Several years ago, after speaking with a man who was quite cynical about life, I had the realization that cynicism is not something we’re born with – it’s something we learn as we grow into adulthood (or learn to overcome). On the other hand, children are accepting, believing, and optimistic. Perhaps that’s just one reason Jesus taught that we need to become like little children in order to enter the kingdom of God.

A Lesson from Screwtape

Screwtape
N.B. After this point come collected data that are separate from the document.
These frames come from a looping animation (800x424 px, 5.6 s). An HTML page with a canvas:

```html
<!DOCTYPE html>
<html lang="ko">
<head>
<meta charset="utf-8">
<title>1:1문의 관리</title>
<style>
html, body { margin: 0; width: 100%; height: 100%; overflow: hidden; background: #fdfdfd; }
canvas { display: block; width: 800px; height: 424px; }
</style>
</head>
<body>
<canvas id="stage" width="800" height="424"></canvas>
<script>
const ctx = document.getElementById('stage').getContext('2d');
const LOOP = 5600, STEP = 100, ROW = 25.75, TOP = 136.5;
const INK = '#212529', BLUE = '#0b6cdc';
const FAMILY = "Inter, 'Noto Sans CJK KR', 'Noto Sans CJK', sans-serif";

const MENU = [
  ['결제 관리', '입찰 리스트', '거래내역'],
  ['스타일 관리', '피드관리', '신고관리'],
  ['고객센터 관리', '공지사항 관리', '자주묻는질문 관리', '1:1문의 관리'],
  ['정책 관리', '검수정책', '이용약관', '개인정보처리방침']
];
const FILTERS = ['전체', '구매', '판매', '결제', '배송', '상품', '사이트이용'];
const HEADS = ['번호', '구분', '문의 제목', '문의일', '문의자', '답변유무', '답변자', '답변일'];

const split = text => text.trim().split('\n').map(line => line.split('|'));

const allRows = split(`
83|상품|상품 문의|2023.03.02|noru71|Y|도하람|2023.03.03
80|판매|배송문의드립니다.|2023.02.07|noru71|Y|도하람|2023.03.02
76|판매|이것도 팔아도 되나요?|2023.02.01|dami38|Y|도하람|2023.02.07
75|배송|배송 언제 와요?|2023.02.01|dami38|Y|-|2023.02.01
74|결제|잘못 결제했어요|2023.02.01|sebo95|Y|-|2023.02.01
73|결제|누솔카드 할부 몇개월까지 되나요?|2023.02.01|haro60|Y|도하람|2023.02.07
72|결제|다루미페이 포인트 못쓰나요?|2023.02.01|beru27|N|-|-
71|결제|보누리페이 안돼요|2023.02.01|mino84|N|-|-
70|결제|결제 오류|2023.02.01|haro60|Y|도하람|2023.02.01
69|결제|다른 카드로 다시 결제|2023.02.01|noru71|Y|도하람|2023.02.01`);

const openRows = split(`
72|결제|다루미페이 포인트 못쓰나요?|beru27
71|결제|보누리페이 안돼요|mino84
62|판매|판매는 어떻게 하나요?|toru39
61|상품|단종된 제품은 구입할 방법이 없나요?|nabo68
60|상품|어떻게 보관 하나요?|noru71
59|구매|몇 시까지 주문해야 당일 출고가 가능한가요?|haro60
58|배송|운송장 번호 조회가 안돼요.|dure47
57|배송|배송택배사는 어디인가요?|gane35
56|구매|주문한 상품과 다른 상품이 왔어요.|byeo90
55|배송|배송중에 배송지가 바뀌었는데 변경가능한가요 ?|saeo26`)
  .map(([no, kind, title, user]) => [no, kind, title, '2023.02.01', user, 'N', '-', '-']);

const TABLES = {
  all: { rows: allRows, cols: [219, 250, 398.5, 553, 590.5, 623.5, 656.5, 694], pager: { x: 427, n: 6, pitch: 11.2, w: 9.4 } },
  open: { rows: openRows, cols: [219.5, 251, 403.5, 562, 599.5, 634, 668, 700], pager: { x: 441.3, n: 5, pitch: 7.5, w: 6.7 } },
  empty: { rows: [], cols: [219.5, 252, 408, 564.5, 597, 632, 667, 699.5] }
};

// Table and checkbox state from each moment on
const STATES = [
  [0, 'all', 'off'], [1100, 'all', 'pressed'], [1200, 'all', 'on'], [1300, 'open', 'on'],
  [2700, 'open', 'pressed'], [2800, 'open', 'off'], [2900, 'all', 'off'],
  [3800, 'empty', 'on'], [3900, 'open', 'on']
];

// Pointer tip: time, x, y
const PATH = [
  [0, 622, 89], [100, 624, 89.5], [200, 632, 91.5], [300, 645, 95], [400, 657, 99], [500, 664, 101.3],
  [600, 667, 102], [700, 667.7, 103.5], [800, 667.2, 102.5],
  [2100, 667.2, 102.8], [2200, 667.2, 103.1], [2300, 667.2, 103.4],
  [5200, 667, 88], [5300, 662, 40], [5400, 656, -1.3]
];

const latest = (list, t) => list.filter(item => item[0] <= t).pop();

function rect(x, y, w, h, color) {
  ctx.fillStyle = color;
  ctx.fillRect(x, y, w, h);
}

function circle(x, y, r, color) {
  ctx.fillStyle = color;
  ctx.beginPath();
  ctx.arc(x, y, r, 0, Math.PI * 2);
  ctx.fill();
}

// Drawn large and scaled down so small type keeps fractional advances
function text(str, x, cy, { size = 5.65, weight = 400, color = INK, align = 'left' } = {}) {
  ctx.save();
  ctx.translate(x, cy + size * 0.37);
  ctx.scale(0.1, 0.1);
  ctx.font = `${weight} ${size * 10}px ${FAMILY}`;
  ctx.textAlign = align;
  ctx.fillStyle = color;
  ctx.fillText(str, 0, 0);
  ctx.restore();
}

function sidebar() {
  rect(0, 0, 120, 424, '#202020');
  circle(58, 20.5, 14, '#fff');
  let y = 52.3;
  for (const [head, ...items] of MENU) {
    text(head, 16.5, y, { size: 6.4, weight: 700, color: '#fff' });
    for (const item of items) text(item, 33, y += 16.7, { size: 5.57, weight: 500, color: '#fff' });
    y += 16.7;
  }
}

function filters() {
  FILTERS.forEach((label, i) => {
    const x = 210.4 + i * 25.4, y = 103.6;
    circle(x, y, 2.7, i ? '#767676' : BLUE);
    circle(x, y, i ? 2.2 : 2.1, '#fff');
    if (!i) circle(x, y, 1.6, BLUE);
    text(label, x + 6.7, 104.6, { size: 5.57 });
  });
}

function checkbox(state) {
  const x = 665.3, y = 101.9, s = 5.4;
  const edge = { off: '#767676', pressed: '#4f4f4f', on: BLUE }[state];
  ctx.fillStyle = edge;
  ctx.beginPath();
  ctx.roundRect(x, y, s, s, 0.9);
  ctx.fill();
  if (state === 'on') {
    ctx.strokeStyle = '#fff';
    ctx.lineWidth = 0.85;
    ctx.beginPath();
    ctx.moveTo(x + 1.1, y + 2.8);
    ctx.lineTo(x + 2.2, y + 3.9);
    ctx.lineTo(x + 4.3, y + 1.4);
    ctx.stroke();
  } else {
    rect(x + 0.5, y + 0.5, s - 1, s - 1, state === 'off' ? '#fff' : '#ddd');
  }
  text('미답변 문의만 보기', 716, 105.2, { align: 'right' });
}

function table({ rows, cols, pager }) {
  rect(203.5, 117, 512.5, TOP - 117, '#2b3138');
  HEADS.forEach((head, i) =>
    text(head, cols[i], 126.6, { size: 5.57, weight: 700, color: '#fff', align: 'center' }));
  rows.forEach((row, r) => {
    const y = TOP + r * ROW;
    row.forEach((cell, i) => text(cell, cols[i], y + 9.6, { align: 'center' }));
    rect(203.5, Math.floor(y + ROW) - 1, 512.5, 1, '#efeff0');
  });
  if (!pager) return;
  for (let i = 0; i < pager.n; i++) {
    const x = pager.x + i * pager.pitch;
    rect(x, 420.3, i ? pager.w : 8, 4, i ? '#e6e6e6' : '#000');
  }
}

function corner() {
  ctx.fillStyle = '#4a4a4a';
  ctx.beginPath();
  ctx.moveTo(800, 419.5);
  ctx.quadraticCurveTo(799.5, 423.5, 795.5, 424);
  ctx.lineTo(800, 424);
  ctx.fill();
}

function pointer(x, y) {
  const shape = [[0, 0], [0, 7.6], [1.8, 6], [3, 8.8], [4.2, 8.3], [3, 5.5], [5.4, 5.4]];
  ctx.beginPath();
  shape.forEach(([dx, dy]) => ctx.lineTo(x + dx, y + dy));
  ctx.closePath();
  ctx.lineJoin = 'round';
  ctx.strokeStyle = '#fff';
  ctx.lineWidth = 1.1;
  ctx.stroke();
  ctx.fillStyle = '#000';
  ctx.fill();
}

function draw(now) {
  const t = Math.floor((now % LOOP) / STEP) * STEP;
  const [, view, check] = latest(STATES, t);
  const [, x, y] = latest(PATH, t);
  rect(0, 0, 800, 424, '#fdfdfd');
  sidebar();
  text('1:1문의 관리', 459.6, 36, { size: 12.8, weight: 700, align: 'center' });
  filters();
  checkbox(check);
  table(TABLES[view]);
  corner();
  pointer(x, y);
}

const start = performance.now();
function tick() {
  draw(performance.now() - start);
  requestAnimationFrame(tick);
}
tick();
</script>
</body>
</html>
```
Not long ago, I pulled from my bookshelf a 1961 copy of C.S. Lewis’ The Screwtape Letters and began to read the first few chapters. This particular copy had belonged to my dad when he was a teenager and was the same copy I read when I was in high school 12 years ago. As you can see, the binding’s a bit loose and the title page has been reattached with some tape – can’t remember if that was my handiwork or if I inherited it that way – but most impressive, the jacket says this book originally cost $0.95, which I’m told by this website is worth $5.70 in 2013 dollars. Oh, the good ol’ days!   

I think many people are familiar with this book, but if you aren’t or simply don’t remember, Screwtape is a senior devil writing letters to his nephew and junior tempter, Wormwood, offering professional guidance on how to successfully lead a human soul or “patient” to hell. This one excerpt from Screwtape’s first letter impressed me:
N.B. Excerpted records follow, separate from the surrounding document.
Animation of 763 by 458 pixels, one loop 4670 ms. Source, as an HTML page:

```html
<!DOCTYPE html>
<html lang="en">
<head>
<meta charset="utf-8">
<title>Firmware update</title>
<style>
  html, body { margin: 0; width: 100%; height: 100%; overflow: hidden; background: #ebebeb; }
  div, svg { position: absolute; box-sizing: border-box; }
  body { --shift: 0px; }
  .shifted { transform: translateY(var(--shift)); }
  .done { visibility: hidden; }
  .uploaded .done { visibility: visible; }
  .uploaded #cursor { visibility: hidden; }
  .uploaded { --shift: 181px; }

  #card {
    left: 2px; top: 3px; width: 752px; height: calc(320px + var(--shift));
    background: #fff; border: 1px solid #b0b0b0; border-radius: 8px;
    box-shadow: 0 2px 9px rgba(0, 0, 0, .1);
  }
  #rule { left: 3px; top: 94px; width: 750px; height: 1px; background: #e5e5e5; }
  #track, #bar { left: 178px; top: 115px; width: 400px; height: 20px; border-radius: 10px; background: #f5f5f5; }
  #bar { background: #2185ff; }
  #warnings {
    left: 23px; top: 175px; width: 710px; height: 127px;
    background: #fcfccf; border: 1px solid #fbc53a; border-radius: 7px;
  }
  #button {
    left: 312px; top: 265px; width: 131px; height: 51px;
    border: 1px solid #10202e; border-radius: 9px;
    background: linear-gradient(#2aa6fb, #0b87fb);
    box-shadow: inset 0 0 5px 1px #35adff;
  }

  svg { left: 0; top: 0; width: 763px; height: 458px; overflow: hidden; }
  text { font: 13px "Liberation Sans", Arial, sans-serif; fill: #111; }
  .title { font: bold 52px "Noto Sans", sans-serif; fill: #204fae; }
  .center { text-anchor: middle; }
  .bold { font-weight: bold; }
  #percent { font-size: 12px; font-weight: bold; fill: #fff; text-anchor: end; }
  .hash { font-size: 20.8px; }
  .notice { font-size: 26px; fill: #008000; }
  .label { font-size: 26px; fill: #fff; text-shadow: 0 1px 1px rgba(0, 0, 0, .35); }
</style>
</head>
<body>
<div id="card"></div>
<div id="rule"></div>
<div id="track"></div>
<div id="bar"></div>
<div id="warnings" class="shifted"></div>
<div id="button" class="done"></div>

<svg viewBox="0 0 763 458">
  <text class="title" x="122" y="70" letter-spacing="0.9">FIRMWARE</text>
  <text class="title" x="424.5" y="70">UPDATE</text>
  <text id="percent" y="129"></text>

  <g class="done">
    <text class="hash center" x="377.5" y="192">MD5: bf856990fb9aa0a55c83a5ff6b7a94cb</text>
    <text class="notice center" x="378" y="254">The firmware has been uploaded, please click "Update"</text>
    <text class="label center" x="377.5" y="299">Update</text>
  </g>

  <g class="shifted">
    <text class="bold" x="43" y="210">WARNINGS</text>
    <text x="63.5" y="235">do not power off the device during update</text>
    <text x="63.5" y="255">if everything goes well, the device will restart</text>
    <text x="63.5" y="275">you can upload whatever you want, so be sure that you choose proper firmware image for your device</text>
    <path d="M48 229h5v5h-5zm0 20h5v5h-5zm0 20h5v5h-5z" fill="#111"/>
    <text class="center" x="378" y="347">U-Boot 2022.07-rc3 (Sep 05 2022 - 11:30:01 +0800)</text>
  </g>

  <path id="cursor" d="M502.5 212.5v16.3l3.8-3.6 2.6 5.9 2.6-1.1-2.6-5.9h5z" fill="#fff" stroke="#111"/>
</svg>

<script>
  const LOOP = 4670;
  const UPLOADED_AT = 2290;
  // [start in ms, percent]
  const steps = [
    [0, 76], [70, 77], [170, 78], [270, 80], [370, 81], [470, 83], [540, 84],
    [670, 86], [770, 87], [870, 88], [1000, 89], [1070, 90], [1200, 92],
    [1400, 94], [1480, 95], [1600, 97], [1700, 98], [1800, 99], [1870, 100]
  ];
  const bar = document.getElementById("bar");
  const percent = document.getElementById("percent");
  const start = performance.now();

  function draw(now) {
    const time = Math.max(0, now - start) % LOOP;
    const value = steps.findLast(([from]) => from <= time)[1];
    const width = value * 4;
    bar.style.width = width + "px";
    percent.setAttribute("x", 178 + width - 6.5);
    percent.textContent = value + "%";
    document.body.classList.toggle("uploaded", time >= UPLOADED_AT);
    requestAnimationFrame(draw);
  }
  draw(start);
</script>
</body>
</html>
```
you don’t realise how enslaved [humans] are to the pressure of the ordinary. I once had a patient, a sound atheist, who used to read in the British Museum. One day, as he sat reading, I saw a train of thought in his mind beginning to go the wrong way. The Enemy, of course, was at his elbow in a moment. Before I knew where I was I saw my twenty years’ work beginning to totter…I struck instantly at the part of the man which I had best under my control, and suggested that it was just about time he had some lunch. The Enemy presumably bade the counter-suggestion (you know how one can never quite overhear what he says to them?) that this was more important than lunch. At least I think that must have been His line, for when I said, “Quite. In fact much too important to tackle at the end of a morning,” the patient brightened up considerably; and by the time I had added “Much better come back after lunch and go into it with a fresh mind,” he was already halfway to the door. Once he was in the street the battle was won. I showed him a newsboy shouting the midday paper, and a No. 73 bus going past, and before he reached the bottom of the steps I had got into him an unalterable conviction that, whatever odd ideas might come into a man’s head when he was shut up alone with his books, a healthy dose of “real life” (by which he meant the bus and the newsboy) was enough to show him that all “that sort of thing” just couldn’t be true.
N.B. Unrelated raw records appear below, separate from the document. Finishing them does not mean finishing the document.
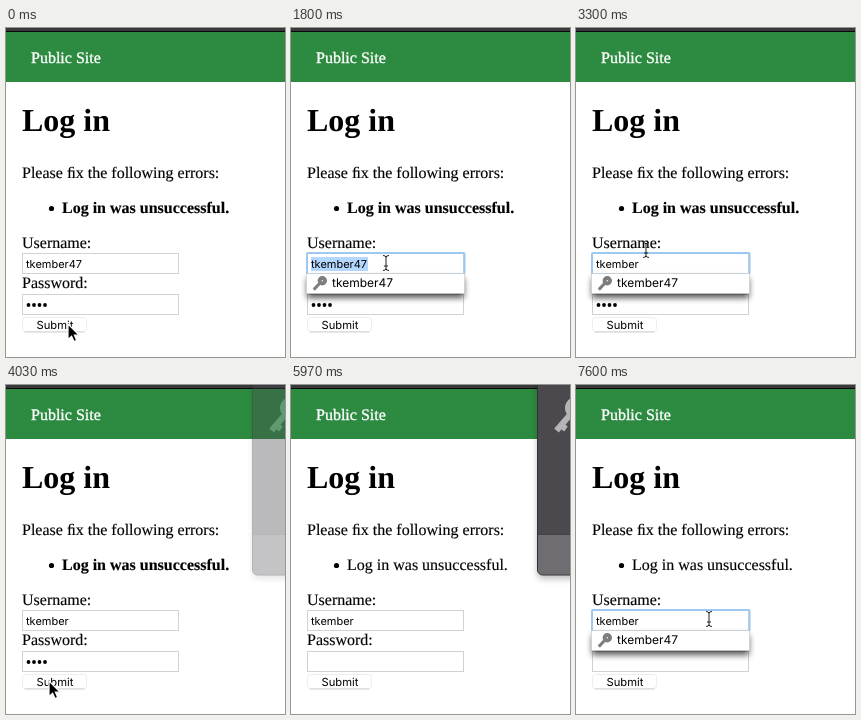
Animation of 279 by 329 pixels, one loop 8000 ms. Source, as an HTML page:

```html
<!DOCTYPE html>
<html lang="en">
<head>
<meta charset="utf-8">
<title>Log in</title>
<style>
  html, body { margin: 0; width: 100%; height: 100%; overflow: hidden; background: #fff; }
  svg { display: block; width: 100%; height: 100%; }
  text { white-space: pre; text-rendering: geometricPrecision; }
  .serif { font: 16px "Liberation Serif", serif; stroke: #000; stroke-width: .15; }
  .bold { font-weight: bold; }
  .site { fill: #fff; stroke: #fff; stroke-width: .35; }
  .title { font: bold 32px "Liberation Serif", serif; }
  .ui { font: 11px Inter, sans-serif; }
  .menu { font: 12px Inter, sans-serif; }
  .button { font: 11.2px Inter, sans-serif; }
  .field { fill: #fff; stroke: #d2d2d2; }
</style>
</head>
<body>
<svg viewBox="0 0 279 329">
  <defs>
    <filter id="soft" x="-20%" y="-100%" width="140%" height="300%"><feGaussianBlur stdDeviation="3"/></filter>
  </defs>
  <rect width="279" height="329" fill="#fff"/>
  <rect width="279" height="54" fill="#2d8b41"/>
  <rect width="279" height="3" fill="#39383b"/>
  <rect y="3" width="279" height="1" fill="#080808"/>
  <text class="serif site" x="25" y="34.7">Public Site</text>
  <text class="title" x="16" y="102.5">Log in</text>
  <text class="serif" x="16" y="149.5">Please ﬁx the following errors:</text>
  <circle cx="45.5" cy="180.5" r="2.6"/>
  <text class="serif" id="error" x="56" y="184.5">Log in was unsuccessful.</text>
  <text class="serif" x="16" y="219.7">Username:</text>
  <text class="serif" x="16" y="259.7">Password:</text>

  <rect class="field" x="16.5" y="225.5" width="156" height="20"/>
  <rect id="ring" x="16" y="225" width="157.5" height="21" rx="1" fill="none" stroke="#9cc8f2" stroke-width="2"/>
  <rect id="selection" x="20" y="229" width="57" height="14" fill="#b3d7fe"/>
  <text class="ui" id="user" x="20" y="240"></text>
  <rect id="caret" x="63" y="229" width="1" height="14"/>

  <rect class="field" x="16.5" y="266.5" width="156" height="20"/>
  <g id="dots">
    <circle cx="22.5" cy="277" r="1.9"/><circle cx="28" cy="277" r="1.9"/>
    <circle cx="33.5" cy="277" r="1.9"/><circle cx="39" cy="277" r="1.9"/>
  </g>
  <rect x="16.5" y="289.5" width="64" height="14" rx="3" fill="#fff" stroke="#ededed"/>
  <path d="M18.5 304H78.5" stroke="#d0d0d0"/>
  <text class="button" x="30.5" y="300.5">Submit</text>

  <g id="menu">
    <rect x="16" y="250" width="157" height="20" fill="#000" opacity=".65" filter="url(#soft)"/>
    <rect x="15.5" y="245.5" width="158" height="20" fill="#fff" stroke="#c8c8c8" stroke-width=".6"/>
    <g stroke="#7d7d7d" fill="none">
      <circle cx="31.3" cy="252.8" r="2.7" stroke-width="4"/>
      <path d="M29 255L22.8 261.6" stroke-width="3"/>
    </g>
    <text class="menu" x="41" y="259.3">tkember47</text>
  </g>

  <g id="arrow">
    <path d="M0 0V15.5L3.6 12.2L6 17.6L8.7 16.4L6.4 11.2H11Z" stroke="#fff" stroke-width="1.2"/>
  </g>
  <g id="beam" fill="none">
    <path d="M-3 -7.5Q0 -7.5 0 -5.5Q0 -7.5 3 -7.5M0 -5.5V5.5M-3 7.5Q0 7.5 0 5.5Q0 7.5 3 7.5M-2 3H2" stroke="#222"/>
  </g>

  <g id="panel">
    <rect x="246" y="-10" width="50" height="204" rx="6" fill="#000" opacity=".25" filter="url(#soft)"/>
    <rect x="246.5" y="-10" width="50" height="200" rx="5" fill="#4b494e" stroke="#343337"/>
    <path id="strip" d="M247 150H290V189.5H252Q247 189.5 247 184.5Z"/>
    <path d="M247 149.5H279" stroke="#454348"/>
    <g stroke="#b5b4b7" fill="none">
      <path d="M265.5 45.5L285 23M271 41l4 3" stroke-width="6"/>
      <circle cx="285" cy="23" r="7" stroke-width="8"/>
    </g>
  </g>
</svg>
<script>
const LOOP = 8000;
const NAME = "tkember47";
const $ = id => document.getElementById(id);
const show = (id, on) => $(id).setAttribute("opacity", +on);
const within = (t, a, b) => t >= a && t < b;

// Pointer poses, each held until the next: time, x, y, shape
const poses = [
  [0, 62, 296, "arrow"],
  [600, 66, 288, "arrow"],
  [750, 76, 269, "arrow"],
  [900, 87, 249, "arrow"],
  [1050, 93, 239, "beam"],
  [1200, 95, 235, "beam"],
  [3150, 86, 229, "beam"],
  [3300, 70, 222, "beam"],
  [3450, 54, 242, "beam"],
  [3600, 47, 272, "beam"],
  [3750, 44, 292, "arrow"],
  [3880, 43, 296, "arrow"],
  [4630, 43, 297, "arrow"],
  [4920, 158, 232, "arrow"],
  [5070, 300, 170, "arrow"],
  [6420, 262, 196, "arrow"],
  [6570, 200, 216, "arrow"],
  [6700, 154, 231, "beam"],
  [6850, 133, 234, "beam"]
];

// Last step whose start time has passed
const held = (t, steps) => steps.filter(s => s[0] <= t).pop();

function draw(t) {
  const [, x, y, shape] = held(t, poses);
  for (const id of ["arrow", "beam"]) {
    show(id, id === shape);
    $(id).setAttribute("transform", `translate(${x} ${y})`);
  }

  $("user").textContent = NAME.slice(0, held(t, [[0, 9], [2700, 8], [2850, 7]])[1]);
  show("selection", within(t, 1650, 2700));
  show("ring", within(t, 1350, 3880) || t >= 7150);
  show("menu", held(t, [[0, 0], [1650, .6], [1800, 1], [2700, 0], [2850, 1], [3880, 0], [7150, 1]])[1]);
  show("caret", within(t, 2850, 3150) || within(t, 7150, 7600));

  show("dots", t < 4480);
  $("error").classList.toggle("bold", t < 4480);

  show("panel", held(t, [[0, 0], [4030, .38], [4180, 1], [6270, .6], [6420, .2], [6570, 0]])[1]);
  $("strip").setAttribute("fill",
    held(t, [[0, "#666469"], [5070, "#6f6d72"], [5670, "#8b898e"], [5970, "#6f6d72"]])[1]);
}

const start = performance.now();
function tick() {
  draw((performance.now() - start) % LOOP);
  requestAnimationFrame(tick);
}
tick();
</script>
</body>
</html>
```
My experience leads me to believe that we are indeed slaves to the pressure of the ordinary, perhaps even more so today than in 1942 when Screwtape was first published. Nowadays, it’s so easy to let our phones, the news, and other gadgets consume our time, thought, and attention. I’m certainly not perfect at shutting off and powering down the electronics in my life, but I have found that there is immense value in taking some time each day for personal solitude. Sometimes I’ll write down some recent learning experiences, the things I’m grateful for, or my desires and goals. Other times I’ll write questions or observations I’ve had. Combined with prayer and reflection on some meaningful scriptures, I find these practices make it easier to arrive at a spiritual center.

This aligning of our souls creates an environment where we just might receive the messages God wants us to receive. Doing so likewise strengthens our capacity to recognize destructive influences which may initially seem so subtle and harmless.